By J Solomon, MTUC secretary-general
Less than a day after the government unveiled a RM250 bil stimulus package, various business organisations and the Malaysian Employers Federation (MEF) have continued to raise the spectre of massive layoff and salary cutbacks.
The MEF, especially, has described the stimulus package as muddled and lacking in incentives to discourage private companies from retrenching workers.
The SME sector has derided the package as inadequate to address the cash flow and salary costs faced by the companies impacted by the Covid-19 global pandemic.
Employers and companies are using the threat of imposing retrenchments and salary cuts for workers solely for their own vested interest, be it to squeeze more financial aid from the government or simply to downsize to save costs as a quick fix to their bottom-line.
It is a undisputed fact that members of the MEF, SME companies and thousands of other business entities in Malaysia have been reaping profits continuously for many years.
In many cases, the profits were accumulated by keeping wages low and in many cases, hiring foreign workers to further ensure labour costs were supressed so that profits could be maintained or increased.
These very same employers and companies are now claiming they will fold and be forced to retrench workers by the thousands if the government does not increase its financial assistance to them.
They are ramping up such claims after just a matter of weeks since the Covid 19 economic fallout begun. It does not make sense that overnight, these companies are proclaiming themselves as so financially fragile despite raking in healthy profits over the years.
The assertions by the SMEs and the MEF that they will fold up in the next few months due to the Covid 19 economic meltdown is done mainly to gain public sympathy. However, there is no data forthcoming to prove they are in any immediate danger of folding up and need to retrench workers or cut their salaries.
Indeed there is no justification for them to do so. The stimulus package provides RM100 billion ringgit worth of soft loans and other incentives to companies, including SMEs. There is even a multi billion ringgit fund to pay RM600 monthly to workers of companies suffering more than 50% dip in business.
Looking at the government package earmarked for them, coupled with their own healthy profits over the years, MTUC feels that most companies will be able to sustain their operations without retrenching workers or cutting their salaries.
It is inconceivable that larger SMEs have not prepared themselves financially to face even three months of low revenue as it smacks of poor management and exposes them as employers who are only interested in stashing profits away.
Workers on the ground are asking how many employers and company directors are themselves biting the bullet in facing the current economic challenges. Have CEOs, senior management and directors offered to forgo their annual dividends, bonuses and other benefits before making threats to reduce their workforce or cut their salaries?
We urge employers to refrain from making it sound as if they started their companies solely to provide jobs. The companies are mainly for profits and to generate profits, they employ workers. It is a symbiotic relationship.

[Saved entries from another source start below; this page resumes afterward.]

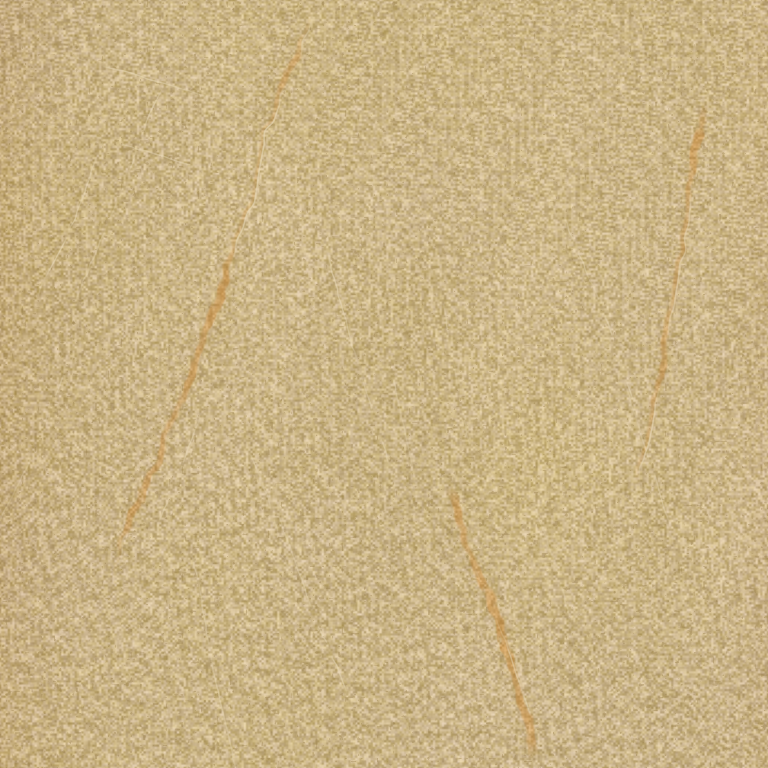
Reproduce this texture procedurally as a WebGL 2 fragment shader.

```glsl
#version 300 es
precision highp float;
// Fine-grained beige sandstone with ochre veins and faint pale scratches.

uniform vec2 u_resolution;
out vec4 fragColor;

const vec3 SAND = vec3(0.797, 0.712, 0.535);
const vec3 OCHRE = vec3(0.79, 0.585, 0.31);
const vec3 PALE = vec3(0.91, 0.85, 0.72);
const vec3 SPECK = vec3(0.63, 0.53, 0.33);

float hash(vec2 p) {
    return fract(sin(dot(p, vec2(127.1, 311.7))) * 43758.5453);
}

float noise(vec2 p) {
    vec2 cell = floor(p);
    vec2 f = fract(p);
    f = f * f * (3.0 - 2.0 * f);
    float low = mix(hash(cell), hash(cell + vec2(1.0, 0.0)), f.x);
    float high = mix(hash(cell + vec2(0.0, 1.0)), hash(cell + 1.0), f.x);
    return mix(low, high, f.y);
}

float fbm(vec2 p) {
    float sum = 0.0;
    float amplitude = 0.5;
    for (int i = 0; i < 4; i++) {
        sum += amplitude * (noise(p) - 0.5);
        p = p * 2.03 + 17.3;
        amplitude *= 0.5;
    }
    return sum;
}

// Distance across (x) and along (y) a line through centre.
vec2 lineCoords(vec2 p, vec2 centre, vec2 direction) {
    vec2 axis = normalize(direction);
    vec2 offset = p - centre;
    return vec2(dot(offset, vec2(axis.y, -axis.x)), dot(offset, axis));
}

float stroke(float across, float halfWidth, float blur) {
    return 1.0 - smoothstep(halfWidth - blur, halfWidth + blur, abs(across));
}

float taper(float along, float halfLength) {
    return 1.0 - smoothstep(0.8, 1.0, abs(along) / halfLength);
}

// Thin broken line, slightly bent.
float scratch(vec2 p, vec2 centre, vec2 direction, float halfLength, float seed, float pixel) {
    vec2 q = lineCoords(p, centre, direction);
    q.x += 0.008 * (noise(vec2(q.y * 9.0, seed)) - 0.5);
    q.x += 0.002 * (noise(vec2(q.y * 90.0, seed)) - 0.5);
    float broken = smoothstep(0.15, 0.7, noise(vec2(q.y * 45.0, seed + 5.0)));
    float fade = 0.35 + 0.65 * noise(vec2(q.y * 10.0, seed + 9.0));
    return stroke(q.x, 0.0009, pixel) * taper(q.y, halfLength) * broken * fade;
}

// Ragged stain in x, pale seam running beside it in y.
vec2 vein(vec2 p, vec2 centre, float lean, float halfLength, float seed, float pixel) {
    vec2 q = lineCoords(p, centre, vec2(lean, 1.0));
    q.x += 0.018 * (noise(vec2(q.y * 9.0, seed)) - 0.5);
    q.x += 0.007 * (noise(vec2(q.y * 55.0, seed)) - 0.5);
    float patches = noise(vec2(q.y * 10.0, seed + 3.0));
    float ragged = noise(p * vec2(190.0, 90.0));
    float halfWidth = 0.0015 + 0.0055 * patches * (0.3 + ragged);
    float ends = taper(q.y, halfLength);
    float core = stroke(q.x, halfWidth, 0.0015 + pixel) * (0.5 + 0.5 * ragged);
    float halo = 0.18 * exp(-abs(q.x) / 0.006) * patches;
    float seam = stroke(q.x - 0.003, 0.001, pixel) * (1.0 - smoothstep(0.25, 0.6, patches));
    return vec2(core * (0.45 + 0.5 * patches) + halo, seam) * ends;
}

void main() {
    vec2 p = gl_FragCoord.xy / u_resolution;
    float pixel = 0.7 / u_resolution.y;

    // Broad shading: soft vertical drifts, redder towards the left edge
    float drift = fbm(p * vec2(6.0, 2.5));
    float edge = exp(-p.x / 0.07) + 0.5 * exp(-(1.0 - p.x) / 0.04);
    vec3 colour = SAND + 0.035 * drift;
    colour.b += 0.05 * fbm(p * 3.0 + 40.0);
    colour -= vec3(0.02, 0.035, 0.04) * edge;

    // Sand grain with sparse dark specks
    float grain = 0.19 * (noise(p * 345.0) - 0.5) + 0.09 * (noise(p * 190.0 + 31.0) - 0.5);
    colour += grain * vec3(0.95, 1.0, 1.25);
    colour.b += 0.07 * (noise(p * 260.0 + 73.0) - 0.5);
    float speck = smoothstep(0.82, 0.95, noise(p * 240.0 + 11.0));
    colour = mix(colour, SPECK, 0.45 * speck);

    // Ochre veins, the middle one low and leaning the other way
    vec2 veins = vec2(0.0);
    for (int i = 0; i < 3; i++) {
        float n = float(i);
        float odd = mod(n, 2.0);
        vec2 centre = vec2(0.28 + 0.3 * n + 0.06 * odd, 0.62 - 0.43 * odd);
        float lean = mix(0.35 - 0.09 * n, -0.33, odd);
        float halfLength = 0.4 - 0.07 * n - 0.14 * odd;
        veins = max(veins, vein(p, centre, lean, halfLength, n * 7.0 + 2.0, pixel));
    }
    colour = mix(colour, OCHRE + 0.6 * grain, 0.85 * veins.x);

    // Pale scratches: steep across the slab, two shallow ones at upper left
    float scratches = 0.6 * veins.y;
    for (int i = 0; i < 16; i++) {
        float n = float(i);
        float x = (n + 0.5) / 16.0;
        vec2 centre = vec2(x, 0.12 + 0.76 * hash(vec2(n, 4.0)));
        vec2 direction = vec2(x < 0.25 ? 0.42 : -0.2 - 0.18 * hash(vec2(n, 8.0)), 1.0);
        float halfLength = 0.07 + 0.1 * hash(vec2(n, 12.0));
        if (i > 13) {
            centre = vec2(0.17, 0.9 - 0.09 * (n - 14.0));
            direction = vec2(-1.0, 0.28);
            halfLength = 0.19 - 0.07 * (n - 14.0);
        }
        scratches = max(scratches, 0.6 * scratch(p, centre, direction, halfLength, n * 3.0, pixel));
    }
    colour = mix(colour, PALE, scratches);

    fragColor = vec4(clamp(colour, 0.0, 1.0), 1.0);
}
```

Business cannot survive without workers.
Having made profits with the blood, sweat and tears of workers, it is time to treat them with respect so that they are there when situation returns to normal.
At the very least, employers and companies should ‘try out’ the stimulus package, before being quick to throw in the towel and threaten to cut salaries or worse, retrench workers who are already struggling to make ends meet.
Such antics or theatrics must be stopped immediately to prevent widespread panic among workers and their families. If unchecked, such threats by employers will also undermine the already weak economy.
There is plenty of history to show that it will be fool hardy for the government to expect employers to voluntarily pledge to not to lay off workers during the current Emergency, even with all the help rendered to the companies thus far.
As such, MTUC reiterates its call to the government to immediately introduce a ministerial order on job security to make it illegal for any employer to retrench workers or cut their salaries arbitrarily.
The Minister of Human Resources must take the lead and use his powers to introduce the Emergence Employment Regulation and make it mandatory for companies to undergo strict vetting before they are permitted to touch on workers rights, including their job security and related benefits.
Only by requiring companies to furnish the required data, will the government stop employers from using their workers as a form of blackmail to gain more financial aid from the government.
The government must consider introducing punitive punishment against employers who are quick to cut salaries and retrench workers while at the same time receive millions of ringgit in aid from the government stimulus package. This is morally repungent and a form of economic treason against Malaysia.